Its basically where you can make anything out of duct tape, like a T-shirt, hats, basically anything you can imagine, Andrew said. Its so much fun here. Just meeting new people, having old friends, to get to bond with them again. Also, like, the counselors are just awesome. One of those counselors is Sarah Swaim, a 24-year-old from Virginia Beach. Diagnosed with cancer in 2003, she attended the camp for several years. This is the second time shes been a counselor. The first time was in 2009, but Swaim took a few years off to have a stem-cell transplant after relapsing in 2010. [Im] feeling great now in fact, really great, she said on Tuesday.

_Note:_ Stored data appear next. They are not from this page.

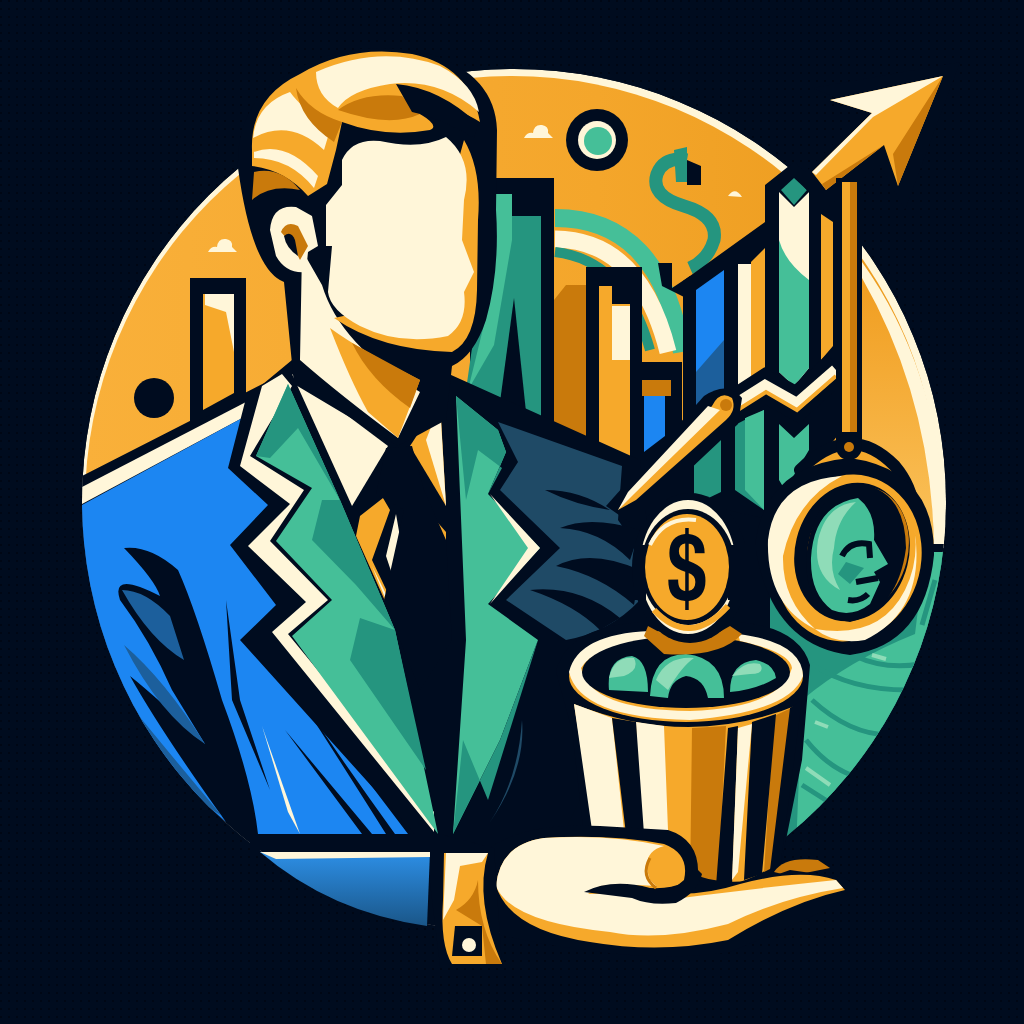
<!DOCTYPE html>
<html lang="en">
<head>
<meta charset="utf-8">
<title>Investor with a bucket of coins</title>
<style>
:root{--navy:#000c1f;--cream:#fff6d9;--gold:#f6a92b;--amber:#c97a0c;--blue:#1c86f2;--deep:#1c5f9c;--slate:#1f4a66;--green:#45bf98;--teal:#25957f;--mint:#8fdcb8}
html,body{margin:0;height:100%;overflow:hidden;background:var(--navy)}
svg{display:block;width:1024px;height:1024px}
.navy{fill:var(--navy)}.cream{fill:var(--cream)}.gold{fill:var(--gold)}.amber{fill:var(--amber)}.blue{fill:var(--blue)}.deep{fill:var(--deep)}.slate{fill:var(--slate)}.green{fill:var(--green)}.teal{fill:var(--teal)}.mint{fill:var(--mint)}
.ink{stroke:var(--navy);stroke-width:12;stroke-linejoin:round}
.line{fill:none;stroke-linejoin:miter}
.coin-sign{font:700 92px "TeX Gyre Heros Cn","Liberation Sans",sans-serif;text-anchor:middle;fill:var(--navy)}
</style>
</head>
<body>
<svg viewBox="0 0 1024 1024" role="img" aria-label="Faceless man in a suit holding a bucket of coins before rising charts">
<defs>
<clipPath id="disc"><circle cx="514" cy="501" r="432"/></clipPath>
<linearGradient id="sky" x1="0" y1="0" x2="1" y2="0"><stop offset="0" stop-color="#f9b03a"/><stop offset=".6" stop-color="#f4a62b"/><stop offset="1" stop-color="#eb9a1c"/></linearGradient>
<linearGradient id="glow" x1="0" y1="0" x2="0" y2="1"><stop offset="0" stop-color="#f09c1e"/><stop offset="1" stop-color="#fbc35c"/></linearGradient>
<linearGradient id="sleeve" x1="0" y1="0" x2="0" y2="1"><stop offset="0" stop-color="#2d8fe6"/><stop offset="1" stop-color="#1a5688"/></linearGradient>
<pattern id="grid" width="8" height="8" patternUnits="userSpaceOnUse"><rect width="2" height="2" fill="#000715"/></pattern>
<path id="cloud" d="M0 14Q3 8 9 9Q10 0 18 1Q25 2 24 9L29 14Z"/>
</defs>
<rect id="background" class="navy" width="1024" height="1024"/>
<rect width="1024" height="1024" fill="url(#grid)"/>

<g id="backdrop" clip-path="url(#disc)">
<circle class="cream" cx="514" cy="501" r="432"/>
<circle cx="512" cy="503" r="427" fill="url(#sky)"/>
<path d="M862 275Q932 380 934 546H850V270Z" fill="url(#glow)"/>
<path class="cream" d="M862 262Q946 380 946 548H934Q932 400 862 278Z"/>
<path class="navy" d="M70 482L290 370L560 420L800 520V544H960V960H70Z"/>
<g id="water">
<path class="teal" d="M770 552H960V850H770Z"/>
<path class="green" d="M925 552H960V850H796L802 700Q850 660 915 634Z"/>
<g class="line" stroke="#25957f" stroke-width="5"><path d="M812 664Q850 690 908 690M812 700Q850 735 890 735M806 740Q830 770 860 778M802 785L835 806M855 656Q885 670 920 664M935 580L922 625"/></g>
<path class="line" d="M815 722L828 727M872 655L886 659M806 768L830 785" stroke="#8fdcb8" stroke-width="4"/>
</g>
<g class="cream"><use href="#cloud" x="524" y="124"/><use href="#cloud" x="208" y="238"/><path d="M728 196Q735 186 742 197Z"/></g>
<circle class="navy" cx="154" cy="398" r="20"/>
<circle class="navy" cx="597" cy="140" r="31"/><circle class="cream" cx="597" cy="140" r="19"/><circle class="green" cx="598" cy="141" r="14"/>
</g>

<g id="skyline">
<path class="navy" d="M190 278H246V400L190 424Z"/><path class="gold" d="M203 294H234V393L203 410Z"/><path class="cream" d="M205 294H234V352L226 312L205 305Z"/>
<path class="line" d="M555 218Q660 218 682 352" stroke="#45bf98" stroke-width="18"/>
<path class="line" d="M555 239Q640 240 668 352" stroke="#fff6d9" stroke-width="17"/>
<path class="line" d="M555 252Q625 260 650 350" stroke="#25957f" stroke-width="10"/>
<path class="navy" d="M470 178H554V430H470Z"/>
<path class="teal" d="M494 194H512V216H541V420L466 390Z"/>
<path class="green" d="M496 194H512V240L494 345L468 390L490 300Z"/>
<path class="navy" d="M514 298L526 412L500 402Z"/>
<path class="amber" d="M566 285H588V440L554 424V300Z"/>
<path class="navy" d="M586 267H642V362H682V470H586Z"/>
<path class="gold" d="M599 286H612V304H630V460L599 446Z"/><path class="cream" d="M612 306H630V360H612Z"/>
<path class="blue" d="M644 396H665V436L644 452Z"/><path class="amber" d="M642 380H671V396H642Z"/>
<path class="line" d="M687 160Q664 156 657 174Q650 196 684 206Q718 216 714 240Q708 260 690 268" stroke="#25957f" stroke-width="13"/>
<path class="teal" d="M674 150L687 147V182H676Z"/><path class="navy" d="M687 160L701 166V185H687ZM658 263H672V288L690 276V300L662 286Z"/>
</g>

<g id="growth-chart">
<path class="navy" d="M683 281L765 222V185L794 162L822 185V205H842V430L770 520L683 500Z"/>
<path class="blue" d="M696 290L724 270V392L696 418Z"/><path class="deep" d="M696 372L724 340V392L696 418Z"/>
<path class="cream" d="M738 264H751V380L738 392Z"/><path class="gold" d="M751 262L765 248V376L751 380Z"/>
<path class="cream" d="M779 192L794 207L809 192V368L794 386L779 372Z"/><path class="green" d="M779 240Q785 262 809 280V368L794 386L779 372Z"/><path class="teal" d="M781 190L794 178L807 190L794 205Z"/>
<path class="gold" d="M821 214L833 222V346L821 360Z"/>
<path class="teal" d="M694 452L721 430V492L694 505ZM735 425L764 410V510L735 490Z"/><path class="green" d="M745 418L764 410V510L745 490Z"/>
<path class="green" d="M779 424L794 438L809 424V450L785 490L779 480Z"/>
<path class="line" d="M728 410L765 386L797 404L838 366" stroke="#000c1f" stroke-width="32"/>
<path class="line" d="M730 408L765 386L797 404L836 370" stroke="#fff6d9" stroke-width="12"/>
<path class="line" d="M736 411L766 392L797 410L836 376" stroke="#f6a92b" stroke-width="4"/>
</g>
<g id="arrow">
<path class="navy" d="M798 180L866 110L812 88L960 62L905 210L880 165L824 210Z"/>
<path class="gold" d="M812 172L872 113L830 100L943 76L898 186L884 145L826 190Z"/>
<path class="cream" d="M830 100L943 76L873 117L816 175L812 172L872 113Z"/><path class="amber" d="M943 76L898 186L893 154ZM884 145L826 190L822 184Z"/>
</g>
<g id="pendulum">
<path class="navy" d="M836 178H862V455H836Z"/><path class="amber" d="M842 182H857V432H842Z"/><path class="gold" d="M842 182H850V432H842Z"/>
<path class="ink gold" d="M800 470Q850 420 895 466Q915 490 914 520L820 520Z"/>
<circle class="navy" cx="849" cy="447" r="13"/><circle class="amber" cx="849" cy="447" r="5"/>
<path class="navy" d="M755 545Q765 465 850 458Q935 470 934 555Q925 645 850 655Q770 645 755 545Z"/>
<ellipse class="gold" cx="848" cy="558" rx="73" ry="84" transform="rotate(14 848 558)"/>
<path class="cream" d="M768 540Q775 480 842 476Q795 500 783 556Q782 600 815 629Q766 605 768 540ZM815 629Q880 640 905 590Q920 560 914 525Q928 610 865 640Q835 645 815 629Z"/>
<ellipse class="navy" cx="852" cy="552" rx="57" ry="70" transform="rotate(14 852 552)"/>
<ellipse class="amber" cx="858" cy="550" rx="50" ry="64" transform="rotate(14 858 550)"/>
<path class="navy" d="M806 560Q812 490 860 484Q905 490 906 548Q898 610 850 622Q806 615 806 560Z"/>
<path class="green" d="M811 558Q814 505 858 498Q876 512 874 540L888 564L874 572L880 582L870 604Q852 618 832 610Q810 594 811 558Z"/>
<path class="mint" d="M818 540Q826 505 856 502Q836 520 834 548Q828 570 840 590Q812 575 818 540Z"/>
<path class="line" d="M842 556Q850 540 869 544L870 558M856 582L878 578M848 600Q860 602 868 594" stroke="#000c1f" stroke-width="6"/>
<path class="teal" d="M846 562L864 568L850 584L838 574Z"/>
</g>

<g id="suit">
<g clip-path="url(#disc)">
<path class="cream" d="M80 488L246 402L246 416L80 505Z"/>
<path class="blue" d="M80 506L246 416L238 466L290 500L250 548L298 602L258 636L408 834H258Q252 780 222 700Q196 610 178 570Q150 545 124 548Q155 580 160 596Q110 570 120 600Q150 640 172 690L205 744Q160 700 130 676Q160 730 226 822Q80 700 80 506Z"/>
<path class="deep" d="M122 590Q145 590 170 616L184 660Q150 640 122 590ZM124 645Q165 680 205 744Q160 715 124 645ZM118 690Q150 730 222 816Q145 770 118 690Z"/>
<path class="navy" d="M262 640Q320 730 395 834H386Q330 745 262 640ZM285 730L372 834H362ZM226 600L240 700L270 790L232 700Z"/>
<path class="cream" d="M262 726L300 834L288 812Z"/>
</g>
<path class="navy" d="M246 398L292 360L440 370L640 460L660 640L560 840H420L240 640L276 605L230 545L268 505L228 468Z"/>
<path class="slate" d="M498 422L622 466L618 520L640 552V600Q610 632 566 640L506 600L560 548L500 490L518 462Z"/>
<path class="navy" d="M640 530Q590 515 560 528Q600 530 630 560ZM640 570Q590 548 556 566Q600 575 634 605ZM620 618Q580 585 530 590Q575 605 600 630ZM545 490Q580 490 610 510Q575 505 545 490Z"/>
<path class="cream" d="M282 374L292 386L250 456L304 490L270 541L328 600L288 634L434 812V832L272 632L306 602L248 546L290 504L240 466L262 386Z"/>
<path class="green" d="M288 384L340 500L395 630L438 834L292 636L332 600L276 541L312 488L256 456Z"/>
<path class="teal" d="M288 384L340 500L298 428L270 458L256 456ZM340 500L395 630L356 585L312 540L322 500ZM395 630L426 770L350 660L360 618Z"/>
<path class="green" d="M456 396L498 430L506 452L488 494L540 548L488 604L538 640L500 740L453 834L466 640Z"/>
<path class="teal" d="M456 396L498 430L506 452L488 494L502 468L478 450L466 500ZM538 640L500 740L453 834L463 740L488 800Z"/>
<path class="cream" d="M490 494L540 548L490 604L528 548Z"/>
<path class="slate" d="M522 720Q526 770 490 822Q518 780 522 720Z"/>
<path class="cream" d="M292 374L388 446L352 506Z"/>
<path class="gold" d="M440 400L446 506L410 446Z"/><path class="cream" d="M440 404L446 506L426 440Z"/>
<path class="gold" d="M360 516L383 498L390 510L372 560L416 652L398 630L356 536ZM418 500L446 532V560Z"/>
<path class="cream" d="M396 514L404 560L396 586L386 556ZM372 566L412 646L390 610Z"/>
<path class="navy" d="M386 448L412 446L424 490L446 540L452 640L420 690L384 600L404 510L376 494Z"/>
</g>

<g id="head">
<path class="navy" d="M238 168Q236 100 292 72Q350 36 430 54Q495 75 497 130L496 210Q500 270 486 320Q474 356 452 366L446 420L398 446L294 384L284 282Q252 270 238 168Z"/>
<path class="cream" d="M302 250L322 285Q340 345 420 392L398 438Q340 395 300 360Z"/>
<path class="gold" d="M330 328Q360 350 420 380L398 438L368 412Q350 380 330 328Z"/><path class="amber" d="M352 343L420 380L410 408Q370 380 352 343Z"/>
<path class="gold" d="M334 318Q380 350 452 352Q476 340 477 290L478 220Q482 170 464 140L420 300Z"/>
<path class="cream" d="M342 160Q352 138 380 141Q420 150 446 137Q474 160 464 200L462 240L474 272L464 292Q468 322 448 336Q400 346 360 326Q330 310 328 292L332 246H326V205L342 185Z"/>
<path class="cream" d="M270 230Q272 204 296 207L312 216L318 246L308 252L306 272Q286 274 276 256Z"/>
<path class="amber" d="M281 232Q286 220 298 226L308 246L300 260L293 246Z"/><path class="navy" d="M284 236Q291 230 295 240L298 256Q286 248 284 236Z"/>
<path class="gold" d="M252 150Q250 98 300 74Q350 44 412 54Q470 66 480 122Q440 98 420 114Q440 126 430 130Q385 138 342 122L336 150L327 184L308 196Q285 170 252 166Z"/>
<path class="cream" d="M253 138Q256 104 290 92Q300 106 330 130L324 150Q290 118 253 138ZM254 152Q286 140 318 176L314 188Q290 158 254 158ZM316 72Q380 44 440 66Q474 84 479 112Q440 78 390 84Q350 90 338 108Q316 96 316 72Z"/>
<path class="amber" d="M296 88Q310 112 342 122L334 142Q300 120 296 88ZM338 110Q362 92 402 96L420 114Q390 128 338 110ZM254 172Q280 166 300 190Q270 184 252 200Z"/>
<path class="navy" d="M396 84Q440 88 478 124L474 138Q440 118 412 112Z"/>
</g>

<g id="pen">
<path class="navy" d="M606 506L704 396Q728 380 742 398L738 424L632 524Z"/>
<path class="gold" d="M618 510L628 496L712 406Q720 390 732 398Q737 410 726 420L636 500Z"/>
<path class="cream" d="M618 510L628 492L708 406L720 410L634 494Z"/><circle class="amber" cx="726" cy="405" r="6"/>
</g>

<g id="bucket">
<path class="navy" d="M556 672Q565 628 640 622H740Q800 628 810 665L802 760L776 890H590L572 730Z"/>
<path class="gold" d="M574 704Q690 750 800 704L770 868Q730 892 686 888L594 830Z"/>
<path class="cream" d="M574 704L612 718L624 830H592ZM636 722L664 726L668 830H640Z"/>
<path class="amber" d="M692 728L726 726L718 888H690ZM774 716L800 704L772 868L764 872Z"/>
<path class="navy" d="M612 718L636 722L644 834H626ZM728 728L738 726L732 886H716ZM752 722L776 714L762 874L744 880ZM790 708L802 700L780 868L770 870Z"/>
<path class="cream" d="M738 728L752 724L738 872L732 880Z"/>
<ellipse class="gold" cx="686" cy="676" rx="117" ry="46"/>
<path class="cream" d="M569 672Q578 634 650 631L652 640Q592 648 581 668Q590 710 690 711Q780 708 792 668Q790 652 740 641L738 634Q802 642 803 676Q790 712 690 720Q580 718 569 672Z"/>
<ellipse class="navy" cx="686" cy="672" rx="104" ry="36"/>
<path class="green" d="M609 690Q606 658 632 656Q648 660 648 692ZM650 696Q652 654 686 654Q724 658 724 698L708 698Q704 678 686 676Q670 680 668 698ZM730 692Q730 662 756 660Q774 664 776 678Q756 690 730 692Z"/>
<path class="mint" d="M609 678Q614 656 634 658Q640 670 624 676ZM656 680Q666 656 694 658Q682 666 668 690ZM732 676Q744 660 760 664Q766 674 750 674Z"/>
</g>
<g id="dollar-coin">
<path class="amber" d="M648 626Q690 652 730 626L742 634Q720 658 664 654L644 636Z"/>
<ellipse class="navy" cx="690" cy="568" rx="58" ry="75"/>
<ellipse class="cream" cx="688" cy="567" rx="48" ry="67"/>
<ellipse class="navy" cx="688" cy="567" rx="47" ry="58"/>
<path class="navy" d="M634 545H646V600H634ZM728 545H756V600H728Z"/>
<ellipse class="gold" cx="687" cy="567" rx="42" ry="53"/>
<path class="line" d="M650 545Q664 516 696 520" stroke="#fff6d9" stroke-width="4"/>
<path class="line" d="M654 610Q690 648 728 606" stroke="#f6a92b" stroke-width="6"/>
<text class="coin-sign" x="687" y="599">$</text>
</g>

<g id="hand">
<path class="amber" d="M774 872Q784 856 818 860L830 868L790 876Z"/>
<path class="navy" d="M484 852Q520 822 600 826L668 830Q700 840 698 876Q740 890 790 870L846 878L860 894Q780 932 730 952Q640 966 500 935Z"/>
<path class="gold" d="M496 886Q500 844 544 838Q610 834 664 844Q690 854 684 880Q668 896 642 890Q690 900 740 884Q800 868 836 880L845 890Q790 902 728 940Q660 954 590 942Q510 930 496 886Z"/>
<path class="cream" d="M496 886Q500 844 544 838Q610 834 664 846Q640 852 650 880L656 886Q630 884 600 886L588 894Q630 892 650 902Q740 890 836 880L843 888Q780 898 728 924Q660 942 610 932Q510 922 496 886Z"/>
<path class="navy" d="M584 892Q612 878 650 888Q690 890 694 866L702 874Q698 892 676 903Q650 906 632 898Z"/>
<path class="line" d="M650 858Q640 876 656 888" stroke="#c97a0c" stroke-width="3"/>
</g>
<g id="cuff">
<path class="navy" d="M250 834H440L494 848L502 966H440L426 850H250Z"/>
<path d="M260 852H430L427 926Q330 912 260 852Z" fill="url(#sleeve)"/><path class="cream" d="M260 852H430V857L276 859Z"/>
<path class="gold" d="M444 853H488Q474 900 502 964H452Q440 945 443 900Z"/>
<path class="cream" d="M446 853H488L482 862L460 866L454 900L443 920Z"/>
<path class="amber" d="M478 880Q478 930 502 964H486L482 926L456 910Q474 900 478 880Z"/>
<path class="navy" d="M455 926H482V956H452Z"/><circle class="cream" cx="469" cy="945" r="7"/>
</g>
</svg>
</body>
</html>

Swaim said she wanted to be a counselor because shes too old to be a camper. I dont want to be without this place, she said. This place is our home. We can be ourselves fully. There are no judgments. Its my favorite place with all my favorite people. They do such amazing things and are so selfless. I get all choked up when I talk about it. Camper Hayden Zavareei also used home to describe Camp Fantastic. This is my sixth year at camp, the 15-year-old from Bethesda, Md., said. I love it so much. Its like my home away from home. She finished cancer treatment eight years ago and hopes to return as a counselor. Also in remission is Hannah Kjelvik, 15, from Hampton Roads. Its fun meeting people who have the same issues as you do and you can relate with them, she said. We have campfires every night, and we do crazy crafts. The camp is free for the kids, Ashman said. There is a $25 registration fee, but it is frequently waived. Tuesday evenings Renaissance Faire visit with jousting and acting was to be followed today with the children getting to spend time with miniature ponies, goats, skydivers, remote-controlled airplanes and go-karts in Culpeper, Ashman said. Besides dozens of counselors, there are about 30 people on the medical staff at camp, Ashman said. Some of the children get chemotherapy during the week. The goal is to just let them have as much fun as possible, just get out, have fun and feel normal, Ashman said. We just want them to have the best week they possibly can because for some of them, its going to be their last week. Pediatric oncologist Dr. Stephen Chanock is medical director of Camp Fantastic. He said about 40 percent of the kids are in cancer therapy. Were able to bring kids who otherwise would not be able to go to camp, he said.

At school, the childrens appearances a bald head or a partially missing limb can single them out for ridicule, he said. They come here and bald is normal, Chanock said. Its a wonderful place. Tom Baker, Special Loves founder, sees the organization as a support group for children with cancer and their families. There are also camps available for siblings and family weekends through the charity, he said. One of my biggest thrills now is seeing campers who were small ... now come back as counselors, their cancer cured, Baker said. He and his wife founded Special Love after their 13-year-old daughter, Julie, died of lymphoma in 1976. Weve seen great things happen, Baker said. So has Malcolm Brewster, a 26-year-old counselor who started attending Camp Fantastic when he was 9. He was diagnosed with a brain tumor the year before. Brewster had surgery to remove some of the tumor and radiation to make the rest of it dormant. Hes been a camp counselor for 10 years. Its a great way for me as a counselor to give back because I went to this camp, Brewster said. I think anythings possible. I have seen some miracles happen here. Camp inspires children to live longer and do extraordinary things. For more information or to make a donation, visit, or call 888-930-2707, or find Special Love on Facebook. Contact Sally Voth at